Free Enterprise Zone, The Freeman, Sandy Ikeda
I was born and raised in Arizona, so I’ve been following with particular interest that state’s recently passed immigration legislation as well as the ensuing public uproar.
People immigrate to the United States for many reasons, though typically to seek economic opportunity. Those who do so legally are also eligible, like everyone else, for government subsidies for education and medical care. Some claim these benefits attract too many immigrants, who then also “take” jobs away from native-born Americans. But the last straw that has apparently driven a large majority of Arizonans to support the new legislation is the perception that illegal immigrants have been taking advantage of social services at the expense of legal residents. The legislation can be seen as an attempt to more effectively prevent illegal aliens from competing with legal residents for jobs and these government benefits.
Economics teaches us that market exchanges take place only because both parties expect to gain. Economists sometimes call this a positive-sum game. This profit-motive is responsible for creating new goods and services as well as the jobs that produce them. In a free market the number of these jobs is limited only by entrepreneurial ingenuity (much of it coming from immigrants, by the way). Thus concern over foreigners taking a fixed number of jobs is utterly misplaced.
On the other hand, immigration may become a concern when the gains to illegal immigrants come at the expense of legal residents, which is indeed the case with government’s redistributive benefits – a zero- or negative-sum game. The government is effective in redistributing wealth by taxing and spending — not creating — it. So every dollar of tax revenue spent on one person is a dollar someone else doesn’t get.
Interventionism Leads to Nationalism
Others have weighed in on the Arizona legislation and, while I have my own opinion about it, that’s not my primary concern here.
Rather, the situation reminds me of a passage from F. A. Hayek’s The Road to Serfdom in which he says: “[S]ocialism, as long as it remains theoretical is internationalist, while as soon as it is put into practice … it becomes violently nationalist…” (p. 141, 1976 Chicago Press edition). Internationalism here denotes inclusiveness, even liberality; while nationalism denotes the opposite.
I’m not suggesting that the Arizona government and its supporters on this issue are socialists – I’m sure they would be appalled by the suggestion. But the logic behind Hayek’s assertion in this case extends to the interventionism of the capitalist mixed economy, which does characterize the political economy of Arizona and the rest of the country.
According to Hayek, socialism tends in practice to become “violently nationalist” for a number of reasons, besides the zero-sum factor already mentioned. A tried and true way for the political class to unite citizens around an otherwise irksome set of policies is to create a common enemy. An us-against-them mentality, which we see in times of war, can make people accept drastic restrictions on freedom and other privations that they would otherwise find intolerable. (The same is true in other contexts, including so-called “economic warfare,” such as, Detroit versus Japan or Main Street versus Wall Street.) To keep independent-thinking individuals from thwarting government intentions, any benefits accruing under theoretical socialism must be restricted to those under control of the State. Nonconformists would be a nuisance, including unwanted foreigners.

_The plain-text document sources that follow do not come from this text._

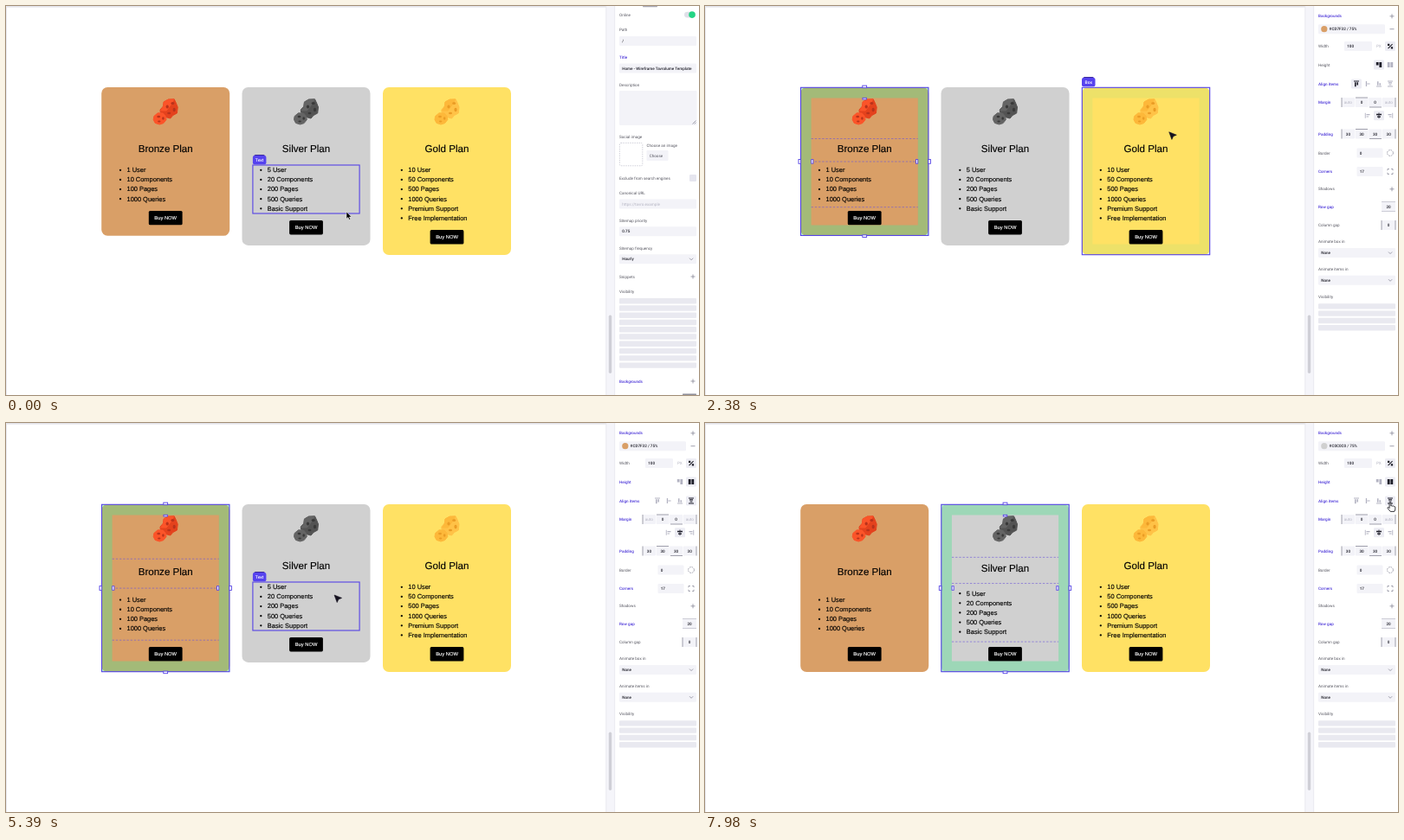
These frames come from a looping animation (800 px wide and 450 px high, 8000 ms). An HTML page:

```html
<!DOCTYPE html>
<html lang="en">
<head>
<meta charset="utf-8">
<title>Pricing cards editor</title>
<style>
html, body { margin: 0; width: 100%; height: 100%; overflow: hidden; background: #fff; }
svg { display: block; width: 100vw; height: 100vh; text-rendering: geometricPrecision; }
.card text { font-family: "Liberation Sans", Arial, sans-serif; fill: #000; stroke: #000; stroke-width: .14; }
.card .buy { fill: #fff; stroke: #fff; }
.ui { font: 4.6px Roboto, "Open Sans", sans-serif; fill: #55555f; }
.on { fill: #4b35d8; font-weight: 500; }
.dark { fill: #22222c; font-weight: 500; }
.faint { fill: #b4b4c2; }
.mid { text-anchor: middle; }
.line { fill: none; stroke: #8a8a98; stroke-width: .8; }
.thin { fill: none; stroke: #b9b9c8; stroke-width: .7; }
.frame { fill: none; stroke: #5542e6; stroke-width: 1.1; }
.grip { fill: #fff; stroke: #5542e6; stroke-width: .9; }
.tag { font: 500 5px Roboto, "Open Sans", sans-serif; fill: #fff; text-anchor: middle; }
</style>
</head>
<body>
<svg viewBox="0 0 800 450" preserveAspectRatio="none">
  <rect width="800" height="450" fill="#fff"/>
  <rect width="693" height="1.6" fill="#e4e4ea"/>
  <rect width="1" height="450" fill="#e6e6ec"/>
  <g id="cards"></g>
  <g id="picked"></g>
  <g id="hover"></g>
  <rect x="692.5" width="10.5" height="450" fill="#f5f5fa"/>
  <path d="M692.8 0V450M702.7 0V450" stroke="#e6e6ee" stroke-width=".8"/>
  <rect x="695.8" y="357.5" width="3.4" height="67.5" rx="1.7" fill="#cfcfd6"/>
  <g id="panel"></g>
  <circle id="ring" r="13" fill="#5b7be0" fill-opacity=".12" stroke="#5a78dc" stroke-width="1.7"/>
  <g id="pointer"></g>
</svg>
<script>
const $ = id => document.getElementById(id);
const LOOP = 8000, LAG = 40, TOP = 94, WIDE = 148, PAD = 12.4, FULL = 194, ROW = 11.12;
const cards = [
  { name: 'Bronze Plan', x: 110.2, fill: '#d99f67', hex: '#CD7F32', rock: ['#fb5429', '#e4421d', '#b9331b'],
    rows: ['1 User', '10 Components', '100 Pages', '1000 Queries'] },
  { name: 'Silver Plan', x: 272.5, fill: '#d0d0d0', hex: '#C0C0C0', rock: ['#646464', '#535353', '#383838'],
    rows: ['5 User', '20 Components', '200 Pages', '500 Queries', 'Basic Support'] },
  { name: 'Gold Plan', x: 435, fill: '#ffe164', hex: '#FFD732', rock: ['#fdb83a', '#ffc247', '#ea9c25'],
    rows: ['10 User', '50 Components', '500 Pages', '1000 Queries', 'Premium Support', 'Free Implementation'] }
];

// ---- small drawing helpers
const rect = (x, y, w, h, fill, r = 1.2) =>
  `<rect x="${x}" y="${y}" width="${w}" height="${h}" rx="${r}" fill="${fill}"/>`;
const path = (d, cls = 'line') => `<path d="${d}" class="${cls}"/>`;
const label = (s, y, cls = '', x = 708) => `<text class="ui ${cls}" x="${x}" y="${y + 1.65}">${s}</text>`;
const field = (y, s = '', cls = 'dark', x = 708, w = 89, h = 11) =>
  rect(x, y - h / 2, w, h, '#f3f3f8') + label(s, y, cls, x + 3.2);
const plus = y => path(`M790.5 ${y}h5M793 ${y - 2.5}v5`);
const pick = (y, s) => field(y, s) + path(`M789 ${y - 1}l2.1 2.1l2.1 -2.1`);
const bars = (y, n) => Array.from({ length: n }, (_, i) => rect(708, y + i * 8.27, 89, 6.4, '#e9e9f0', 1)).join('');

// ---- cards
function rock(c, [light, base, spot]) {
  const p = (d, f) => `<path d="${d}" fill="${f}" stroke="${f}" stroke-width="1" stroke-linejoin="round"/>`;
  const dot = (x, y, a, b) => `<ellipse cx="${x}" cy="${y}" rx="${a}" ry="${b}" fill="${spot}"/>`;
  return `<g transform="translate(${c} 0)">` +
    p('M-2 111L3 108.2L10 107.8L12 112L14 117L13.2 124L8.5 126.5L5.5 130L0 128.5L-6 123L-6.2 120L-2.6 116Z', base) +
    p('M-2 111L3 108.2L9.5 108L7 113L1 121L-5.5 121L-2.6 116Z', light) +
    dot(8.2, 112.6, 2, 1.5) + dot(2, 116.5, 1.6, 2) + dot(10, 120, 1.6, 2.2) + dot(4, 124, 2, 1.3) +
    p('M-13.4 127.5L-9 123.8L-3 124L0 127.4L.8 131.5L-2.4 135.6L-7 137L-12 135.4L-14 131.5Z', light) +
    dot(-8, 128, 1.9, 1.3) + dot(-2.8, 130, 1.3, 1.8) + dot(-7.4, 133.6, 1.7, 1) + '</g>';
}

for (const c of cards) {
  c.mid = c.x + WIDE / 2;
  c.listH = c.rows.length * ROW;
  c.natural = 127.3 + c.listH;
  const by = 192.4 + c.listH;
  const g = document.createElementNS('http://www.w3.org/2000/svg', 'g');
  g.setAttribute('class', 'card');
  g.innerHTML = rect(c.x, TOP, WIDE, c.natural, c.fill, 7) + rock(c.mid, c.rock) +
    `<text x="${c.mid}" y="168.6" font-size="11.57" text-anchor="middle">${c.name}</text><g>` +
    c.rows.map((s, i) => `<circle cx="${c.x + 21.8}" cy="${189.8 + i * ROW}" r="1.15"/>` +
      `<text x="${c.x + 29.3}" y="${192.2 + i * ROW}" font-size="7.44">${s}</text>`).join('') + '</g><g>' +
    rect(c.mid - 19.4, by, 38.8, 16.4, '#000', 1.6) +
    `<text class="buy" x="${c.mid}" y="${by + 10.3}" font-size="5.79" text-anchor="middle">Buy NOW</text></g>`;
  $('cards').append(g);
  const k = g.children;
  c.box = k[0];
  c.parts = [k[2], k[3], k[4]];
}

function band(c, h, alpha) {
  const w = WIDE - 2 * PAD;
  return `<path fill="rgb(82,224,146)" fill-opacity="${alpha}" fill-rule="evenodd" d="M${c.x} ${TOP}h${WIDE}v${h}h${-WIDE}z` +
    `M${c.x + PAD} ${TOP + PAD}h${w}v${h - 2 * PAD}h${-w}z"/>`;
}
const outline = (x, y, w, h) => `<rect class="frame" x="${x}" y="${y}" width="${w}" height="${h}"/>`;
const edge = (c, h) => outline(c.x + .3, TOP + .3, WIDE - .6, h - .6);

function selection(c, h, d) {
  const my = TOP + h / 2, r = c.x + WIDE, left = c.x + PAD, right = r - PAD;
  const grip = (x, y, w, v) => `<rect class="grip" x="${x - w / 2}" y="${y - v / 2}" width="${w}" height="${v}"/>`;
  const dash = [153.5 + d / 2, 180 + d * 1.5, 188.2 + c.listH + d * 2.5]
    .map(y => `M${left} ${y}H${right}`).join('');
  return band(c, h, .4) +
    `<path d="${dash}" stroke="#6a55d8" stroke-opacity=".75" stroke-width=".8" stroke-dasharray="2.4 1.8"/>` +
    edge(c, h) +
    grip(c.mid, TOP - .6, 4.8, 2.6) + grip(c.mid, TOP + h + .4, 4.8, 2.6) +
    grip(c.x - .9, my, 2.6, 4.8) + grip(r + .9, my, 2.6, 4.8) +
    grip(c.mid, TOP + PAD + .8, 4.4, 1.8) + grip(left + 1.2, my, 2.2, 4.6) + grip(right - 1.2, my, 2.2, 4.6);
}

function tag(s, x, y) {
  return rect(x + 1.5, y - 12, 12.5, 4, '#3a299e', 1.5) + rect(x, y - 11, 15.5, 10.2, '#5643ee', 2) +
    `<text class="tag" x="${x + 7.8}" y="${y - 4.1}">${s}</text>`;
}

// ---- side panels
function pagePanel() {
  return rect(735, 0, 17, 1.2, '#a9a9b4', .4) +
    label('Online', 10) + rect(783, 6.7, 13, 6.8, '#dfe0e8', 3.4) + '<circle cx="792" cy="10.1" r="3.8" fill="#24d584"/>' +
    label('Path', 27.5) + field(40.5, '/') +
    label('Title', 59.5, 'on') + field(72, 'Home - Wireframe Tavrolume Template') +
    label('Description', 91.5) + rect(708, 98, 89.5, 40, '#f3f3f8') + path('M792.5 136.5l4 -4M794.7 136.5l1.8 -1.8') +
    label('Social image', 151.5) +
    '<rect x="708.4" y="158.4" width="26.4" height="26.4" rx="1.5" class="thin" stroke-dasharray="1.4 1.2"/>' +
    label('Choose an image', 161, '', 739.5) + field(173, 'Choose', '', 739.5, 25, 12) +
    label('Exclude from search engines', 199) + rect(789, 195, 8, 8, '#e5e5ef') +
    label('Canonical URL', 216) + field(229, 'https://tavro.example', 'faint') +
    label('Sitemap priority', 248) + field(260.7, '0.75') +
    label('Sitemap frequency', 280.5) + pick(292.7, 'Hourly') +
    label('Snippets', 313) + plus(313) +
    label('Visibility', 330) + bars(338, 10) +
    label('Backgrounds', 434, 'on') + plus(434) + rect(781, 448.6, 16, 1.4, '#8f8f9a', .4);
}

function icon(x, y, d, on) {
  return (on ? rect(x - 6, y - 5.5, 12, 11, '#ededf4') : '') +
    `<path transform="translate(${x} ${y})" d="${d}" fill="${on ? '#1d1d28' : '#b3b3c2'}"/>`;
}
function quad(y, values, faintEnds) {
  const side = ['M735 -5.5v11', 'M751 -5.5h14', 'M767 5.5h14', 'M797 -5.5v11'];
  return values.map((v, i) => rect(735 + i * 15.6, y - 5.5, 15, 11, '#f3f3f8') +
    label(v, y, 'mid ' + (faintEnds && i % 3 === 0 ? 'faint' : 'dark'), 742.4 + i * 15.6) +
    `<path transform="translate(0 ${y})" d="${side[i]}" class="line"/>`).join('');
}

function boxPanel(c, tall, spread, heightOn) {
  const ALIGN = ['M-3 -3.5h6v1h-6zM-2 -1.8h1.6v5h-1.6zM.4 -1.8h1.6v3.4h-1.6z', 'M-2.2 -3h1.3v6h-1.3zM-.6 -.4h3.2v.9h-3.2z',
    'M-3 2.6h6v1h-6zM-2 -2.8h1.5v4.6h-1.5zM.5 -.8h1.5v2.6h-1.5z', 'M-3 -3.6h6v1h-6zM-3 2.6h6v1h-6zM-2 -1.7h4v1.2h-4zM-1.4 .4h2.8v1.2h-2.8z'];
  const SIDE = ['M-3.2 -3h.9v6h-.9zM-1.5 -1.8h4v1.2h-4zM-1.5 .6h2.6v1.2h-2.6z',
    'M-3 -2h6v1.4h-6zM-2 .6h4v1.4h-4zM-.4 -3.2h.8v6.4h-.8z', 'M2.3 -3h.9v6h-.9zM-2.5 -1.8h4v1.2h-4zM-1.1 .6h2.6v1.2h-2.6z'];
  const on = spread ? 3 : 0;
  return label('Backgrounds', 11.8, 'on') + plus(11.8) +
    rect(708, 21.2, 77, 11, '#f3f3f8') + `<circle cx="714.8" cy="26.7" r="3.6" fill="${c.fill}"/>` +
    label(c.hex + ' / 75%', 26.7, 'dark', 720.6) + path('M790.5 26.7h5') +
    label('Width', 46.5) + field(46.5, '100', 'dark', 738, 32) + label('PX', 46.5, 'faint mid', 777.8) +
    icon(791, 46.5, 'M-2.8 2.2L2.2 -2.8L2.9 -2.1L-2.1 2.9zM-3 -2.8h2.3v2.3h-2.3zM.8 .8h2.3v2.3h-2.3z', true) +
    label('Height', 68, heightOn ? 'on' : '') +
    icon(778, 68, 'M-3.2 -3h2.8v3.6h-2.8zM.4 -3h2.8v6h-2.8z', !tall) +
    icon(791, 68, 'M-3.2 -3h2.8v6h-2.8zM.4 -3h2.8v6h-2.8z', tall) +
    label('Align items', 90, 'on') + ALIGN.map((d, i) => icon(752 + i * 13, 90, d, i === on)).join('') +
    label('Margin', 111.5, 'on') + quad(111.5, ['auto', '0', '0', 'auto'], true) +
    SIDE.map((d, i) => icon(765 + i * 13, 126.8, d, i === 1)).join('') +
    label('Padding', 148, 'on') + quad(148, ['30', '30', '30', '30']) +
    label('Border', 170) + field(170, '0', 'dark', 752.5, 30) +
    '<circle cx="791" cy="170" r="3.4" class="line" stroke-dasharray="1.7 1"/>' +
    label('Corners', 191.5, 'on') + field(191.5, '17', 'dark', 752.5, 30) +
    path('M788 190.3v-1.8h1.8M792.2 188.5h1.8v1.8M794 192.7v1.8h-1.8M789.8 194.5h-1.8v-1.8') +
    label('Shadows', 211.8) + plus(211.8) +
    label('Row gap', 232, 'on') + rect(781, 226.5, 16, 11, '#f3f3f8') + label('20', 232, 'dark mid', 789) +
    path('M781 226.5h16M781 237.5h16', 'thin') +
    label('Column gap', 253.5) + rect(781, 248, 16, 11, '#f3f3f8') + label('0', 253.5, 'dark mid', 789) +
    path('M781 248v11M797 248v11') +
    label('Animate box in', 272.8) + pick(285.5, 'None') +
    label('Animate items in', 304.5) + pick(317.2, 'None') +
    label('Visibility', 336.5) + bars(344.2, 4);
}

// ---- pointer: time, x, y
const route = [[0, 393, 238], [70, 393, 238], [420, 340, 237], [560, 340, 237], [1330, 248.6, 228.6], [1830, 248.6, 228.6],
  [2380, 535, 146], [2960, 791, 68], [3520, 791, 68], [3850, 792.5, 94], [4980, 792.5, 94], [5390, 379, 199],
  [5740, 414, 230], [6180, 414, 230], [6510, 492, 154], [6900, 791, 68], [7330, 791, 68], [7680, 791, 92], [LOOP, 791, 92]];
const passing = [2380, 6510];
function pointerAt(t) {
  const i = Math.max(1, route.findIndex(k => k[0] > t));
  const [a, x0, y0] = route[i - 1], [b, x1, y1] = route[i];
  let p = (t - a) / (b - a);
  const fromStop = !passing.includes(a), toStop = !passing.includes(b);
  if (fromStop && toStop) p = p * p * (3 - 2 * p);
  else if (fromStop) p = p * (.6 + .4 * p);
  else p = p * (1.6 - .6 * p);
  return [x0 + (x1 - x0) * p, y0 + (y1 - y0) * p];
}
const ARROW = '<path d="M0 0V8.2L1.9 6.5L3.2 9.3L4.6 8.7L3.4 6H5.9Z" fill="#000" stroke="#fff" stroke-width=".5"/>';
const DART = '<path d="M0 0L8.6 3.4L4.9 4.9L3.2 8.6Z" fill="#15111f" stroke="#15111f" stroke-width=".6" stroke-linejoin="round"/>';
const HAND = '<path d="M-.9 .6Q0 -.8 .9 .6V4Q2 3.2 2.6 4.2Q3.8 3.5 4.3 4.6Q5.6 4.2 5.8 5.4V7.6Q5.6 9 4.8 10.4H.2Q-1.6 8.4 -3 6.4Q-3 5.2 -1.8 5.6L-.9 6.5Z" fill="#fff" stroke="#1a1a22" stroke-width=".9" stroke-linejoin="round"/>';

const clicks = [1540, 3400, 4480, 5960, 7150];
const seen = {};
function put(id, key, make) {
  if (seen[id] === key) return;
  seen[id] = key;
  $(id).innerHTML = make();
}

function draw(t) {
  const sel = t < clicks[0] ? -1 : t < clicks[3] ? 0 : 1;
  const tall = [t >= clicks[1], t >= clicks[4], false];
  const spread = [t >= clicks[2], t >= clicks[3], false];
  const heights = cards.map((c, i) => tall[i] ? FULL : c.natural);
  const steps = cards.map((c, i) => spread[i] ? (heights[i] - c.natural) / 3 : 0);
  cards.forEach((c, i) => {
    c.box.setAttribute('height', heights[i]);
    c.parts.forEach((p, j) => p.setAttribute('transform', `translate(0 ${steps[i] * (j + 1)})`));
  });
  put('picked', [sel, heights, steps].join(), () => sel < 0 ? '' : selection(cards[sel], heights[sel], steps[sel]));
  put('panel', [sel, tall, spread].join(), () =>
    sel < 0 ? pagePanel() : boxPanel(cards[sel], tall[sel], spread[sel], sel === 1 || tall[0]));

  // the highlight trails the pointer a little
  const [hx, hy] = pointerAt(Math.max(0, t - LAG));
  const h = cards.findIndex((c, i) => hx >= c.x && hx <= c.x + WIDE && hy >= TOP && hy <= TOP + heights[i]);
  const titleY = 157.6 + (steps[h] || 0), listY = 184 + 2 * (steps[h] || 0);
  let kind = '';
  if (h >= 0) {
    const c = cards[h], inside = hx > c.x + PAD && hx < c.x + WIDE - PAD;
    if (inside && hy >= titleY && hy <= titleY + 14) kind = 'title';
    else if (inside && hy >= listY && hy <= listY + c.listH) kind = 'list';
    else if (h !== sel) kind = 'box';
  }
  put('hover', [h, kind, heights, steps].join(), () => {
    if (!kind) return '';
    const c = cards[h];
    if (kind === 'box') return band(c, heights[h], .1) + edge(c, heights[h]) + tag('Box', c.x, TOP);
    const [top, high] = kind === 'title' ? [titleY, 14] : [listY, c.listH + .4];
    return outline(c.x + PAD, top, WIDE - 2 * PAD, high) + tag('Text', c.x + PAD, top);
  });

  const [x, y] = pointerAt(t);
  const look = x > 703 ? HAND : t < 70 ? ARROW : DART;
  put('pointer', look, () => look);
  $('pointer').setAttribute('transform', `translate(${x} ${y})`);

  const age = Math.min(...clicks.map(c => t - c + 60).filter(a => a >= 0));
  const ring = $('ring');
  ring.setAttribute('cx', x - 1.6);
  ring.setAttribute('cy', y - .6);
  ring.setAttribute('r', 8 + 5 * Math.min(1, age / 120));
  ring.setAttribute('opacity', age < 230 ? 1 : Math.max(0, 1 - (age - 230) / 90));
}

const start = performance.now();
function tick() {
  draw((performance.now() - start) % LOOP);
  requestAnimationFrame(tick);
}
tick();
</script>
</body>
</html>
```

It’s well-understood how legal, and especially illegal, immigration is to a certain extent the unintended consequence of welfare-state capitalism. But my point is that what we see happening in Arizona is the “nationalist” response to interventionist policies intended, by men and women of good will, for the welfare of all. Education and health care have been extended to illegal aliens not only because screening legals from illegals is onerous, but also because education and health care have been deemed “basic human rights.” Of course extending these kinds of “rights” — essentially claims to the property of others — means increasing the burden to taxpayers (many of whom, by the way, are illegal aliens), and there’s the rub.
High-mindedness in theory, whether socialism or interventionism, always meets the zero-sum calculus in practice. The reaction is predictable.
Sandy Ikeda is an associate professor of economics at Purchase College, SUNY, and the author of The Dynamics of the Mixed Economy:Toward a Theory of Interventionism.
Copyright © 2010 Foundation for Economic Education. Used with permission.